Although hypothermia and dehydration undoubtedly claimed more victims, the killer that has become inextricably linked to the Indianapolis disaster is the shark. Big, aggressive oceanic whitetips, which had probably been following the ship, started circling groups of survivors as soon as the oil slick dissipated. After first consuming those who had died of wounds the sharks then began attacking the living. Woody Eugene James tells the harrowing story:
The day wore on and the sharks were around, hundreds of them. You’d hear guys scream, especially late in the afternoon. Seemed like the sharks were the worst late in the afternoon than they were during the day. Then they fed at night too. Everything would be quiet and then you’d hear somebody scream and you knew a shark had got him.

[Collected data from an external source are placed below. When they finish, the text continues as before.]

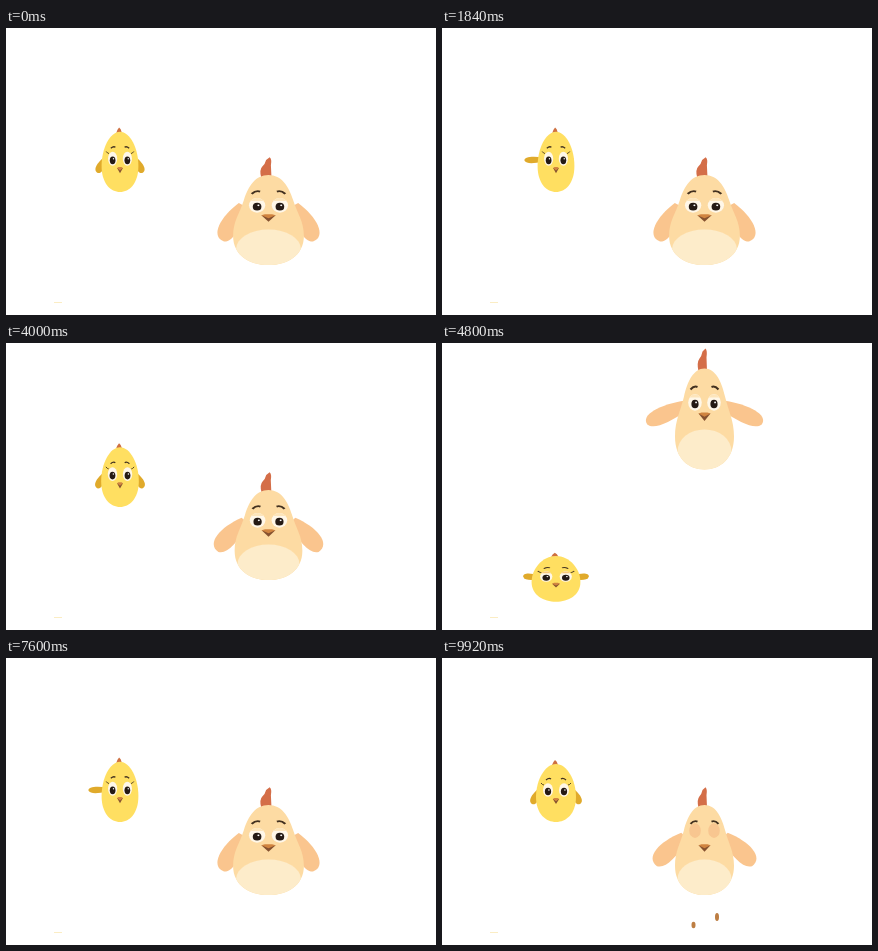
Animation of 430x287 px, one loop 10 s. Source, as an HTML page with a canvas:

```html
<!DOCTYPE html>
<html lang="en">
<head>
<meta charset="utf-8">
<title>Jumping hen and chick</title>
<style>
html, body { margin: 0; width: 100%; height: 100%; overflow: hidden; background: #fff; }
canvas { display: block; }
</style>
</head>
<body>
<canvas id="stage" width="430" height="287"></canvas>
<script>
const ctx = document.getElementById('stage').getContext('2d');
const LOOP = 10000, CYCLE = 1920, STEP = 80;
const SIDES = [-1, 1];

const progress = (t, start, end) => Math.min(1, Math.max(0, (t - start) / (end - start)));
const smooth = (t, start, end) => {
  const u = progress(t, start, end);
  return u * u * (3 - 2 * u);
};
// Rises to 1 over a..b and returns to 0 over c..d.
const pulse = (t, a, b, c, d) => smooth(t, a, b) - smooth(t, c, d);
const mix = (a, b, u) => a + (b - a) * u;

// Shared by both birds: a decelerating launch, and the pose while the hen stands.
const launch = t => 1 - (1 - progress(t, 320, 1040)) ** 2;
const standing = t => 1 - pulse(t, 80, 320, 1700, 1840);

const henBody = new Path2D('M0-101C11-101 17-88 20.5-73C24-58 29.5-49 29.5-33C29.5-11 16 0 0 0S-29.5-11-29.5-33C-29.5-49-24-58-20.5-73C-17-88-11-101 0-101Z');
const henComb = new Path2D('M-6-98Q-8-107-5-111Q-3-113-2-118L1-121Q3-119 2-112L2.5-98Z');
const chickBody = new Path2D('M0-58C11-58 20-42 20-25C20-8 10 0 0 0S-20-8-20-25C-20-42-11-58 0-58Z');
const chickComb = new Path2D('M-4-57Q-3-60-1-62Q1-61 2-57Z');

function fill(color, path) {
  ctx.fillStyle = color;
  ctx.fill(path);
}

function ellipse(x, y, rx, ry, color) {
  const path = new Path2D();
  path.ellipse(x, y, rx, ry, 0, 0, 2 * Math.PI);
  fill(color, path);
}

function brow(x0, y0, cx, cy, x1, y1, width) {
  ctx.beginPath();
  ctx.moveTo(x0, y0);
  ctx.quadraticCurveTo(cx, cy, x1, y1);
  ctx.lineWidth = width;
  ctx.strokeStyle = '#42301f';
  ctx.stroke();
}

function placed(x, y, sx, sy, draw) {
  ctx.save();
  ctx.translate(x, y);
  ctx.scale(sx, sy);
  draw();
  ctx.restore();
}

// A leaf that is straight when spread and bulges outwards when folded.
function wing(x, y, side, size, angle, length, spread, color) {
  placed(x, y, side * size, size, () => {
    ctx.rotate(angle * Math.PI / 180);
    const back = mix(15, 8, spread);
    fill(color, new Path2D(`M-5-5C${length * .45} ${-back} ${length * 1.05} ${-back} ${length} 0
      C${length * .9} 8 ${length * .5} 8-5 5Z`));
  });
}

// lid: 0 is open, 1 is shut
function eye(x, y, rx, ry, pupil, lid, lidColor) {
  if (lid === 1) {
    ellipse(x, y - ry * .65, rx * .85, ry, lidColor);
    return;
  }
  ellipse(x, y, rx, ry, '#fff7e8');
  ellipse(x, y + 1.5, pupil, pupil * 1.2, '#251a14');
  ellipse(x + pupil * .3, y, pupil * .25, pupil * .25, '#fff');
  ctx.save();
  ctx.beginPath();
  ctx.rect(x - rx, y - ry, 2 * rx, 2 * ry * lid);
  ctx.clip();
  ellipse(x, y, rx, ry, lidColor);
  ctx.restore();
}

function beak(y, w, h) {
  fill('#85512f', new Path2D(`M${-w} ${y}H${w}L0 ${y + h}Z`));
  fill('#d08440', new Path2D(`M${-w} ${y}L${-w / 2} ${y - 1}H${w / 2}L${w} ${y}L0 ${y + h * .45}Z`));
}

function drawHen(t) {
  const lift = launch(t) - progress(t, 1240, 1806) ** 2;
  const spread = pulse(t, 720, 1240, 1400, 1800);
  const swing = Math.sin(2 * Math.PI * progress(t, 0, 1040)) * (1 - spread);
  const angle = 62 - 90 * spread - 16 * swing;
  const takingOff = t >= 240 && t <= 400;
  const x = 262.5, y = mix(237, 125, lift);
  const sx = 1 + .2 * standing(t), sy = mix(.89, 1, lift);

  for (const side of SIDES)
    wing(x + side * 23 * sx, y - 62 * sy, side, 1, angle, mix(36, 41, spread), spread, '#fac58e');
  placed(x, y, sx, sy, () => {
    fill('#d46e48', henComb);
    fill('#fddba3', henBody);
    ctx.save();
    ctx.clip(henBody);
    ellipse(0, -18, 27, 22, '#fdecca');
    ctx.restore();
    for (const side of SIDES) {
      eye(side * 9.5, -67, 6.8, 8.2, 3.6, takingOff ? 1 : .2, takingOff ? '#f8c690' : '#fde5bb');
      brow(side * 7, -82.5, side * 10.5, -84, side * 14, -80, 2);
    }
    beak(-56, 6, 7.5);
  });
  if (takingOff) {
    ellipse(251.5, y + 30, 2, 3.3, '#bd7e43');
    ellipse(275, y + 22, 2, 4, '#bd7e43');
  }
}

function drawChick(t) {
  const drop = launch(t) - smooth(t, 1040, 1720);
  const squash = pulse(t, 760, 960, 960, 1520);
  const spread = pulse(t, 700, 1100, 1300, 1700);
  const wave = pulse(t, 1600, 1760, 1840, 1920);
  const lid = t >= 1120 && t <= 1280 ? 1 : .2 * squash;
  const x = 114, y = mix(164, 260, drop);
  const sx = 1 - .08 * standing(t) + .22 * squash ** 3;
  const sy = 1 + .04 * standing(t) - .21 * squash;

  // The left wing waves while the right one hides behind the body.
  for (const side of SIDES) {
    const open = side < 0 ? Math.max(spread, .65 * wave) : spread;
    const angle = 62 - 90 * open + (side > 0 ? 45 * wave : 0);
    const length = mix(36, 30, spread) + (side < 0 ? 4 * wave : 0);
    wing(x + side * 16 * sx, y - 31 * sy, side, .42, angle, length, open, '#e0aa2b');
  }
  placed(x, y, sx, sy, () => {
    fill('#ce7040', chickComb);
    fill('#ffdf61', chickBody);
    for (const side of SIDES) {
      eye(side * 8, -32, 5, 6.7, 3.1, lid, '#fbc978');
      brow(side * 5, -43, side * 7, -44.5, side * 10, -42, 1.3);
      brow(side * 12, -37, side * 13.5, -37, side * 15, -39, .9);
    }
    beak(-23, 3.2, 5);
  });
}

function frame() {
  const clock = performance.now() % LOOP;
  const t = Math.floor(clock / STEP) * STEP % CYCLE;
  ctx.fillStyle = '#fff';
  ctx.fillRect(0, 0, 430, 287);
  ctx.fillStyle = '#fbedc4';
  ctx.fillRect(48, 274, 8, 1);
  drawChick(t);
  drawHen(t);
  requestAnimationFrame(frame);
}
frame();
</script>
</body>
</html>
```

It is impossible to know for sure exactly how many fell victim to shark attack. Doug Stanton, author of In Harm’s Way, considers that as many as 200 were eaten. All told 880 men died as a result of the loss of Indianapolis, around 500 of them having died in the water after abandoning ship. The survivors were finally spotted—completely by chance—by a passing aircraft on August 2nd. The last man rescued, pulled from the sea the following day, had been in the water for 112 hours and had drifted 124 miles.
|USS Indianapolis survivors aboard the USS Bassett; photograph courtesy|
of Steve Butler
There is in fact a double tragedy: the loss of the Indianapolis and the lost Indianapolis. Captain Charles McVay was convicted for the first tragedy for having hazarded his ship by failing to zigzag. It was a raw deal to be sure, which was not corrected until 2001 when his name was cleared of any wrongdoing. Regardless of whether his actions contributed to the disaster or not, the heavy burden of responsibility for the lives of 880 men under his command tore at McVay for the rest of his life. Egged on by hate mail from victim’s families, he committed suicide in 1968. The Navy, on the other hand, never properly explained culpability for the second tragedy—why 316 poor men drifted in the open sea for more than four and a half days while nobody looked for them!
Stay tuned for a future post about the part one of my ancestors played in the rescue of USS Indianapolis survivors.
My brother, John, is writing a book about World War II. The sources he used for this post are:
“A Survivor’s Story, In Woody’s Words.” ussindianapolis.org. Netwide Development (accessed June 24, 2014).
Morison, Samuel Elliot. Victory In the Pacific 1945, History of the United States Naval Operations in World War II, Vol XIV (Castle Books, 1960), p. 319 – 330.
Stanton, Doug. In Harm’s Way—the Sinking of the USS Indianapolis and the Extraordinary Story of its Survivors, (Henry Holt and Company, 2001).